American playwright Jon Robin Baitz has written a tightly woven family drama full of American politics and the nuances of growing up in America in the 80s and beyond. Not being very knowledgeable about American politics, I found myself nonplussed in parts of the play, and probably didn't understand all the ins and outs. None the less, the production was a powerhouse of emotions for all.
It is Christmas time in Palm Springs, and the adult daughter (Brooke) of Polly and Lyman Wyeth has returned home after a 6 year absence. Also there are Brooke's brother Trip and their Aunt Silda. Brooke announces that her next book, about to be printed, is about an incident in the family's past, and what was already a tension fuelled holiday turns into a vicious, verbose Christmas Eve of truths and lies.
Christina Smith's set design is impressive in its realism, both in size and theme. A huge open living room spans the entire width of the stage and sits foward downstage. Behind the uncomfortable looking long couch is the oft used drinks bar, then glass windows looking out to a swimming pool and mountains in the distance. On one side the living rooms merges into hallways leading off stage. The whole area is dressed magnificently and is used effectively. My only complaint regarding the set is that the wide stage caused issues with sightlines.
Father and son Robert and Conrad Coleby play father and son Lyman and Trip. Trip is a “secondary character”, those people who move the plot along. Conrad played the happy go lucky Trip well, although I found his expressions to be a little bit bland.
Robert played Lyman exactly the way I had imagined a rich, retired, politically minded American would be – polished, caring, open. Or was he?
Aunt Silda was also a secondary character, almost a cartoon characterisation. Vivienne Garrett was too fake in her portrayal of Silda, the over the top recovering alcoholic with a grudge, and I found her grating.
Polly Wyeth is not a likeable character, but there was something noble about her strong beliefs and her dedication to her grown up children. Janet Andrewartha, making her Black Swan State Theatre Company debut, was spectacular as the tough as nails, opinionated matriarch.
Undoubtedly however, the star of the show was Rebecca Davis as Brooke, the fragile writer who comes home to get her family's blessing. Davis spends most of the play begging, pleading, fretting, or for the second half, in constant tears. She skilfully portrays a woman who is battling depression, and still wants her family's reassurance that what she is doing is right. It was hard not to be drawn into the family emotions as the second half of the production came to a crescendo.
Playwright Baitz was previously executive producer of the TV hit Brothers and Sisters, and Other Desert Cities has a similar feel to it. If you like intelligent family orientated dramas, this production is for you.
Black Swan State Theatre Company and Queensland Theatre Company present

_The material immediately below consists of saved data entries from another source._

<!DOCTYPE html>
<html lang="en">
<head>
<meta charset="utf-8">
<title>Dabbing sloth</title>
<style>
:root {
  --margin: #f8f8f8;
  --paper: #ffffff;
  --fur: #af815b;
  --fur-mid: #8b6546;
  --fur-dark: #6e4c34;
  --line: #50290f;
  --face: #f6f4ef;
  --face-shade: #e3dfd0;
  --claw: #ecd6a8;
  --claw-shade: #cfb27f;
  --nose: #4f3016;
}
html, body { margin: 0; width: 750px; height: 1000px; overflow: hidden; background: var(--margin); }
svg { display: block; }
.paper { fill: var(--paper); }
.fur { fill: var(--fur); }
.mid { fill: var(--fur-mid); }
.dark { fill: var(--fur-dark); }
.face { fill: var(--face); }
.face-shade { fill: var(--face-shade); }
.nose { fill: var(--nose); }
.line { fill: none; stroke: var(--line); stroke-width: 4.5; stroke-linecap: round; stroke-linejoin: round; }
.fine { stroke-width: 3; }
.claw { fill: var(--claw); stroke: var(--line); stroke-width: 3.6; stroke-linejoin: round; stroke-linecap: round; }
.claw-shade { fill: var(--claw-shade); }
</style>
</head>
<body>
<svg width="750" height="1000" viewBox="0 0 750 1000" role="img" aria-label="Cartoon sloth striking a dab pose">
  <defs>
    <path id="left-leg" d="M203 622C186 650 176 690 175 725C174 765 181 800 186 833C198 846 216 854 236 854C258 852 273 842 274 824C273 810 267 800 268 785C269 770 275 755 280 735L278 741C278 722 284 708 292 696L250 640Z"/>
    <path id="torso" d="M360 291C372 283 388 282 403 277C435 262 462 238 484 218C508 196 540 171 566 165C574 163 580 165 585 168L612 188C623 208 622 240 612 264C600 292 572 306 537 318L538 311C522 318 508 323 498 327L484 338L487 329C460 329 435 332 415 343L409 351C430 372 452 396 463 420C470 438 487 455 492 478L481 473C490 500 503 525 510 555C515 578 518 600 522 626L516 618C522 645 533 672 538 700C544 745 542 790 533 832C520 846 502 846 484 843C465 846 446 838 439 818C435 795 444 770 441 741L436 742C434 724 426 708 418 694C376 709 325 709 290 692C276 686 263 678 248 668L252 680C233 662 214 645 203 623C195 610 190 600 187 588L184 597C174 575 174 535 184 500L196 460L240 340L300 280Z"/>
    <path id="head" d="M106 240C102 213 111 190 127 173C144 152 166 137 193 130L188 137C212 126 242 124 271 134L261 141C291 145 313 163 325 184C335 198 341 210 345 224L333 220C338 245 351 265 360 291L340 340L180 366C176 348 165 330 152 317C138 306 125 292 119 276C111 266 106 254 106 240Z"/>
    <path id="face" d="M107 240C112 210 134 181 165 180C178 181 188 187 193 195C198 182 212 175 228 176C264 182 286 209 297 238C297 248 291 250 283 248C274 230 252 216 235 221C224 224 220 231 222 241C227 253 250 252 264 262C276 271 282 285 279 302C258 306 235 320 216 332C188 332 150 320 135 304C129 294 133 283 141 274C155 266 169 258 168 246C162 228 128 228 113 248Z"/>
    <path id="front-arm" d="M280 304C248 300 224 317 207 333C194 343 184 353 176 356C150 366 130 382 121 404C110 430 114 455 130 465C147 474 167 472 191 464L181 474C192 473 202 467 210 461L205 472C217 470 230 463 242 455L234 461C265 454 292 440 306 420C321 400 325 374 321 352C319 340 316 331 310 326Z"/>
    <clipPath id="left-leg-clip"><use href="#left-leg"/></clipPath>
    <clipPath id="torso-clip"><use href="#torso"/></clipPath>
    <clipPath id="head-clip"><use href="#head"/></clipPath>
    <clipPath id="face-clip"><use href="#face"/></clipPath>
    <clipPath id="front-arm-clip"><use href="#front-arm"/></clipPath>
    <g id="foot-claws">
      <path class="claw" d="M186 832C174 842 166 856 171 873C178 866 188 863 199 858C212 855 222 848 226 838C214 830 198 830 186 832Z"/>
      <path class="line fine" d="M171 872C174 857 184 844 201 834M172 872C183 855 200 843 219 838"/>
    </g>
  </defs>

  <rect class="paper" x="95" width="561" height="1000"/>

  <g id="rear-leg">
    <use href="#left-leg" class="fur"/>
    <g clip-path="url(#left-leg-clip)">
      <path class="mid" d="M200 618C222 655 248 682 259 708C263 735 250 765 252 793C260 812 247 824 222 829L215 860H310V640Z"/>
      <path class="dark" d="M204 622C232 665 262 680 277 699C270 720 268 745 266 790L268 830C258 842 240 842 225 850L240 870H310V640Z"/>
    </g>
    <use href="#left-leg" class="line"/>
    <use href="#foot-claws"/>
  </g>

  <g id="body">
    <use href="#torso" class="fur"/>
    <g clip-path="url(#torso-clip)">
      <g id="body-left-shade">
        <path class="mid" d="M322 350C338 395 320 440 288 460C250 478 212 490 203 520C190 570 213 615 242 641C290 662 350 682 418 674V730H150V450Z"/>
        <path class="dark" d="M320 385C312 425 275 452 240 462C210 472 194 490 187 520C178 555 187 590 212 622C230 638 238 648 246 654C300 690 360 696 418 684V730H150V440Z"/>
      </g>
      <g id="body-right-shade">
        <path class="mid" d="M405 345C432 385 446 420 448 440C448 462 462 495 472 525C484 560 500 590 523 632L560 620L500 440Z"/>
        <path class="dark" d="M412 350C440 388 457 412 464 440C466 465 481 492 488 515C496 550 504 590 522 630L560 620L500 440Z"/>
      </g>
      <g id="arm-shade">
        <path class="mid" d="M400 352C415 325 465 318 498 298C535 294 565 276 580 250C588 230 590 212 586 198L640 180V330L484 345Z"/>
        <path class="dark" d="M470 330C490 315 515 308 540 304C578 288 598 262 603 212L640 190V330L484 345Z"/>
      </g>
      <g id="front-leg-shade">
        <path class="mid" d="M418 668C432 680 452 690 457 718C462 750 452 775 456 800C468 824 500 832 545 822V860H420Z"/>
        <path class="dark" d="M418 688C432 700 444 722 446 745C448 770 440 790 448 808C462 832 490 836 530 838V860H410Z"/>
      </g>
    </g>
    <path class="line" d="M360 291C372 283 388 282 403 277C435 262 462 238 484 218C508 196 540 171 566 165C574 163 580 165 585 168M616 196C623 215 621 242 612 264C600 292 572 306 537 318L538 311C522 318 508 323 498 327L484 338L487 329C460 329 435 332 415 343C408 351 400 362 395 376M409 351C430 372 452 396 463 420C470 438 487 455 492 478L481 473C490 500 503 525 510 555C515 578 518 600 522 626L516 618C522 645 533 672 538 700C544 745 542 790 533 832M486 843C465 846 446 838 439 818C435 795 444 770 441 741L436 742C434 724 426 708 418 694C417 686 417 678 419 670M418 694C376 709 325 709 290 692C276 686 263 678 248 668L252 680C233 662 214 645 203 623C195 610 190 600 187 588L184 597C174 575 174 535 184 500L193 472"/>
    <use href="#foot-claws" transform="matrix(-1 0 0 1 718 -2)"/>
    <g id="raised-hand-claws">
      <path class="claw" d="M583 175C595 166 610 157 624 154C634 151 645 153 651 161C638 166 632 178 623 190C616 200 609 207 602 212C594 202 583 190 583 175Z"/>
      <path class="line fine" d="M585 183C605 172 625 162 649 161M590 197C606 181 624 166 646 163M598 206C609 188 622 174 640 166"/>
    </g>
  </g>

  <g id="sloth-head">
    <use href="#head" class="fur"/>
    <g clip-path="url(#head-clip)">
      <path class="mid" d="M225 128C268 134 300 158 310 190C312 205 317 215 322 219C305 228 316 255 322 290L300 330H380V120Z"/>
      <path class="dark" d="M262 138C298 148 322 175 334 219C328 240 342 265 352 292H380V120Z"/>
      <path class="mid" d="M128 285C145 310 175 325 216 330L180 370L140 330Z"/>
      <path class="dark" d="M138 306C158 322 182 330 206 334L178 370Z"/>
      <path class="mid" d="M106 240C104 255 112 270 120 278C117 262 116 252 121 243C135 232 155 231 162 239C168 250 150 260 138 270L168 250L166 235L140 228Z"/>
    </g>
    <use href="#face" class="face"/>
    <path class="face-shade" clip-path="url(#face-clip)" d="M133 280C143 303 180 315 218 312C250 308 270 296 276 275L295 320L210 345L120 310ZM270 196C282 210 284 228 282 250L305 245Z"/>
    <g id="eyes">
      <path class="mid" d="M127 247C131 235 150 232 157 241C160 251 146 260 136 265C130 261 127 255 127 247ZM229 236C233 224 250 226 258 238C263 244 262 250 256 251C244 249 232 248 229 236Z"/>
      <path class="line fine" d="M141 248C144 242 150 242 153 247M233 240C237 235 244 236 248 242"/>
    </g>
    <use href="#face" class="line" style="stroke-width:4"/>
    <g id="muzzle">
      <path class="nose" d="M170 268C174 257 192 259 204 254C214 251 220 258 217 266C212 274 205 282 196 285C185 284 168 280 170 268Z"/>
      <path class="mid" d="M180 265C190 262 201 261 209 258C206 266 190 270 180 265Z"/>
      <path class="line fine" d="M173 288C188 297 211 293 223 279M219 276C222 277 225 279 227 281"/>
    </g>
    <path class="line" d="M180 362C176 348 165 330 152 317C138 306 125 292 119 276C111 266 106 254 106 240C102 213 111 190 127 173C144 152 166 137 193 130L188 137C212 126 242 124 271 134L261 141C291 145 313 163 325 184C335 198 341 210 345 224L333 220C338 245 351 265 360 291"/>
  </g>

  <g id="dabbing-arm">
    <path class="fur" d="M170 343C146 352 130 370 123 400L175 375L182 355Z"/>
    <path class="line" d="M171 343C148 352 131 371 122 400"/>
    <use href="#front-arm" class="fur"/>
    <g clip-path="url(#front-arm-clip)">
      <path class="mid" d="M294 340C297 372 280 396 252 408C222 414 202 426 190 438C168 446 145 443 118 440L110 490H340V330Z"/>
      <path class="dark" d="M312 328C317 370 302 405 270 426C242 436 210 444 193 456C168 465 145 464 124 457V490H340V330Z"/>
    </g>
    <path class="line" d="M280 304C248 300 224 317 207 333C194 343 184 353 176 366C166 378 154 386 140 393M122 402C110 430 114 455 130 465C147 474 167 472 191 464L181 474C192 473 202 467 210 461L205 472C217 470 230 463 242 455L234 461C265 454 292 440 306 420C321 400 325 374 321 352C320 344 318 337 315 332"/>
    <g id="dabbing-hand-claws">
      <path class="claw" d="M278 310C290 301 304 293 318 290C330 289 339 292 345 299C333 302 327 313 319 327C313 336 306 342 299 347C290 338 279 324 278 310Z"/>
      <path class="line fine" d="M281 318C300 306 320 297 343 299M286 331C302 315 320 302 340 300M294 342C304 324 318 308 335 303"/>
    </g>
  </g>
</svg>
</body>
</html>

Other Desert Cities
by Jon Robin Baitz
Director Kate Cherry
Venue: Heath Ledger Theatre | State Theatre Centre, 174 William St, Perth
Dates: 20 July – 4 August 2013
Tickets: $69.50 – $24.50
Bookings: ticketek.com.au | 1300 795 012